Segment Start: WORKING DATA

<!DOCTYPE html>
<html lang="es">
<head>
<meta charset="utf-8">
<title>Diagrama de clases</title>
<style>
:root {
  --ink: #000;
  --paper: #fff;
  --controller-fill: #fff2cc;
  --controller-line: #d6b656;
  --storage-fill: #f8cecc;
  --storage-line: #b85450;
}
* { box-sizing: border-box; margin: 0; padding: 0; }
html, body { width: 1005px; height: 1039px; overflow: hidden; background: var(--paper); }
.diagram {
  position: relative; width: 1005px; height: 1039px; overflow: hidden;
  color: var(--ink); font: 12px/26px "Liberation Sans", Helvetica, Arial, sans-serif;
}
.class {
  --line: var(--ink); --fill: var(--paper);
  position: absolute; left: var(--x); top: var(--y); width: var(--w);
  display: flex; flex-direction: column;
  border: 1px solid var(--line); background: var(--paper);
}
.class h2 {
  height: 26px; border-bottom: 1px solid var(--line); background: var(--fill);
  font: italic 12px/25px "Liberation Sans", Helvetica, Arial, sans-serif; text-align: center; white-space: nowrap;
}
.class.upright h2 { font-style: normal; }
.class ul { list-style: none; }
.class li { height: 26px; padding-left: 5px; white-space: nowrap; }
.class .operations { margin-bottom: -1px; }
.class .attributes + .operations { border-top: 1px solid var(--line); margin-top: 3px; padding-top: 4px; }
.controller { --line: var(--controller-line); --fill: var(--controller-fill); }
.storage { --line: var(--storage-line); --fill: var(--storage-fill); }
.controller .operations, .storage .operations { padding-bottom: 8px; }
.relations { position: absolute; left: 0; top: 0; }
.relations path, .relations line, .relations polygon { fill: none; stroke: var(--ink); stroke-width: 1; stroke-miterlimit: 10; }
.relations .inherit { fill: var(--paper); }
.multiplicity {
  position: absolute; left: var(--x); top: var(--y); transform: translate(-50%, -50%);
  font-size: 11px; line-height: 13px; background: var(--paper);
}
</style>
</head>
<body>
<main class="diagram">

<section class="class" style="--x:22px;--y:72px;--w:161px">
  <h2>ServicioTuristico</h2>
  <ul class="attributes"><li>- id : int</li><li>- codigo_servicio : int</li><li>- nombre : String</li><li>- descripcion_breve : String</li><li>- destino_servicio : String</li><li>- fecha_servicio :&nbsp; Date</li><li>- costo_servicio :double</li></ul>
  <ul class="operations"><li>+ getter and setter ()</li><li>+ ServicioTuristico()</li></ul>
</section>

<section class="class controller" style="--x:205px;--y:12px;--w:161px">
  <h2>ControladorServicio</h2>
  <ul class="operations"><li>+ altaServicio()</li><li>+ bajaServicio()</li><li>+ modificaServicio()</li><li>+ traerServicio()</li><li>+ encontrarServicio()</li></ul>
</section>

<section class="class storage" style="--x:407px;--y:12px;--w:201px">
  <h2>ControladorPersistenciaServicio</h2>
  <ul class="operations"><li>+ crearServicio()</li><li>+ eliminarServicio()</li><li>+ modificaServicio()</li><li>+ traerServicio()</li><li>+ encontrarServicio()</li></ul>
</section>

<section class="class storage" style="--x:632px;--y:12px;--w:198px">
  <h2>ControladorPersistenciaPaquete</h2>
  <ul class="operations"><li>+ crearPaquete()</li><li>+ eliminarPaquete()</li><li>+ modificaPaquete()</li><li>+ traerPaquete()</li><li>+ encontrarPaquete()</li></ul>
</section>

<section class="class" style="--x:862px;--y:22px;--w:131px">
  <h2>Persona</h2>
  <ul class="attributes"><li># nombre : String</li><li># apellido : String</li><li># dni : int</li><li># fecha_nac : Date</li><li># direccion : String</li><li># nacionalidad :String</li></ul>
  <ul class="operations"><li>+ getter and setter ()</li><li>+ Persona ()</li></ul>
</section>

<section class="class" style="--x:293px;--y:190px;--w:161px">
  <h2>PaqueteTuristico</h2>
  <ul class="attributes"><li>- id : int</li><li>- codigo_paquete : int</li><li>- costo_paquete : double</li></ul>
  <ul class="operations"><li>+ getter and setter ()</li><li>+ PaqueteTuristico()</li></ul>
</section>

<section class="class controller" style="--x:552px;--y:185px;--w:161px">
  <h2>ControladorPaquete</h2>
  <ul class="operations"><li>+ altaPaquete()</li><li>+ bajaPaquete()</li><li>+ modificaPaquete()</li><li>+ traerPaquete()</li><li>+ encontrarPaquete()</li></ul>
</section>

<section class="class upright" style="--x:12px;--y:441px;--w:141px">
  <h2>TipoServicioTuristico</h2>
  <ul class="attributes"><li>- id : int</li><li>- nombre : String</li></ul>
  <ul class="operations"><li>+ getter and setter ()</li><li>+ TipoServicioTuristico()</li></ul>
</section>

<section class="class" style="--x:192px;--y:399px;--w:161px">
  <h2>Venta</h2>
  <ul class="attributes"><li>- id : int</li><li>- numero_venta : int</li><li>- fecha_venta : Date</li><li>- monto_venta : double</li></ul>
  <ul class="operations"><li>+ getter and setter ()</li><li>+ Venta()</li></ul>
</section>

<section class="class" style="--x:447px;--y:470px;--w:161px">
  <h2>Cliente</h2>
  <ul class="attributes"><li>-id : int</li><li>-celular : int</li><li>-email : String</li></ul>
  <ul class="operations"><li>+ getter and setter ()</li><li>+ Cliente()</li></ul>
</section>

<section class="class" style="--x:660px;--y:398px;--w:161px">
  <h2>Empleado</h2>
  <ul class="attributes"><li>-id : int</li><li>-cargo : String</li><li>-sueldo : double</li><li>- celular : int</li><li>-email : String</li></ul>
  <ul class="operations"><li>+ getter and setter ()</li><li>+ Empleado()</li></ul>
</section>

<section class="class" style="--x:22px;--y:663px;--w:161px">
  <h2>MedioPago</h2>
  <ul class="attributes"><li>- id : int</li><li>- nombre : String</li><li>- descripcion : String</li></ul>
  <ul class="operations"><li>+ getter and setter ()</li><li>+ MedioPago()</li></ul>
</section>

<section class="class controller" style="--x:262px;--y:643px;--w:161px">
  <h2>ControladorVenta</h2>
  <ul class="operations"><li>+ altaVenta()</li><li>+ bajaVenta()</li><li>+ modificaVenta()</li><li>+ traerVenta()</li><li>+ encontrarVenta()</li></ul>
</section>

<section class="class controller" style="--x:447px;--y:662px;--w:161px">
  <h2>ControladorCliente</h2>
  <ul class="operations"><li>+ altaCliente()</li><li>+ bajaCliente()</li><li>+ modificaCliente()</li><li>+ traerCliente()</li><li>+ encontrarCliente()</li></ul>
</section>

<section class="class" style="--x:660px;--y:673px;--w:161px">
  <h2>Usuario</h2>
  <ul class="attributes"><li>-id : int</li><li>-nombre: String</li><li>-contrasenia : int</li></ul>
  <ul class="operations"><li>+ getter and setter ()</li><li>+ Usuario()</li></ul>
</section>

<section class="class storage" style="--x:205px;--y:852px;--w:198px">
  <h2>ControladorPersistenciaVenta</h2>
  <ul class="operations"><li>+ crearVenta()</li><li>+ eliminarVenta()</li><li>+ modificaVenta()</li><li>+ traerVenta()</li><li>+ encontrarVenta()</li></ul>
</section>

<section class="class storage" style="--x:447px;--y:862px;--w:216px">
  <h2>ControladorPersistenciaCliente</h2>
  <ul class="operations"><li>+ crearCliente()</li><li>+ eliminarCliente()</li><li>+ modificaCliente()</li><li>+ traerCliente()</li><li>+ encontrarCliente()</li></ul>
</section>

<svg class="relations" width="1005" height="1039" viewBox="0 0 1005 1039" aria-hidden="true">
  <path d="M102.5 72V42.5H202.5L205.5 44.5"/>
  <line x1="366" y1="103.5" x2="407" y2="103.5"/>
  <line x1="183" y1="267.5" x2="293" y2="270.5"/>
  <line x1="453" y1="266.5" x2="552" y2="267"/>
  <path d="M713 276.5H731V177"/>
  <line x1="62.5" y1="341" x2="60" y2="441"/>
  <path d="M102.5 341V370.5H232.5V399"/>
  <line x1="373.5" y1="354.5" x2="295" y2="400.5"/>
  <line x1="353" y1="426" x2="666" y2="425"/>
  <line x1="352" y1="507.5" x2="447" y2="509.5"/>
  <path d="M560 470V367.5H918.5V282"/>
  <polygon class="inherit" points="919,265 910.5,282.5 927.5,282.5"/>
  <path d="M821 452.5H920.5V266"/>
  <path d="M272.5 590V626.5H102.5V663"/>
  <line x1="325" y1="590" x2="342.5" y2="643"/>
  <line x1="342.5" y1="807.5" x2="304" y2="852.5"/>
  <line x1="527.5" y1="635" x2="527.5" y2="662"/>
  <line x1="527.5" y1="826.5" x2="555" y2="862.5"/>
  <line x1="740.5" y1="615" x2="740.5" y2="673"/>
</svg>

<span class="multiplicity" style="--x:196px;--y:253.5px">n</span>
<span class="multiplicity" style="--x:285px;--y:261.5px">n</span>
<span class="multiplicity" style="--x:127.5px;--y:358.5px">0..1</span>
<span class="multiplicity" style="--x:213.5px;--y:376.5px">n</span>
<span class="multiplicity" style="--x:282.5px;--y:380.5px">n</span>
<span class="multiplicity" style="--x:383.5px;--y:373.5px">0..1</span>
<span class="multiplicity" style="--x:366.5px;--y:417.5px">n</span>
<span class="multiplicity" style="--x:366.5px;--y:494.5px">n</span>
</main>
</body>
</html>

Segment End: WORKING DATA

▸ WHAT TO WORK ON:
Whenever a line includes the word "celular", pull it out of the entries.

▸ THE COMPLETED TASK:
  <ul class="attributes"><li>-id : int</li><li>-celular : int</li><li>-email : String</li></ul>
  <ul class="attributes"><li>-id : int</li><li>-cargo : String</li><li>-sueldo : double</li><li>- celular : int</li><li>-email : String</li></ul>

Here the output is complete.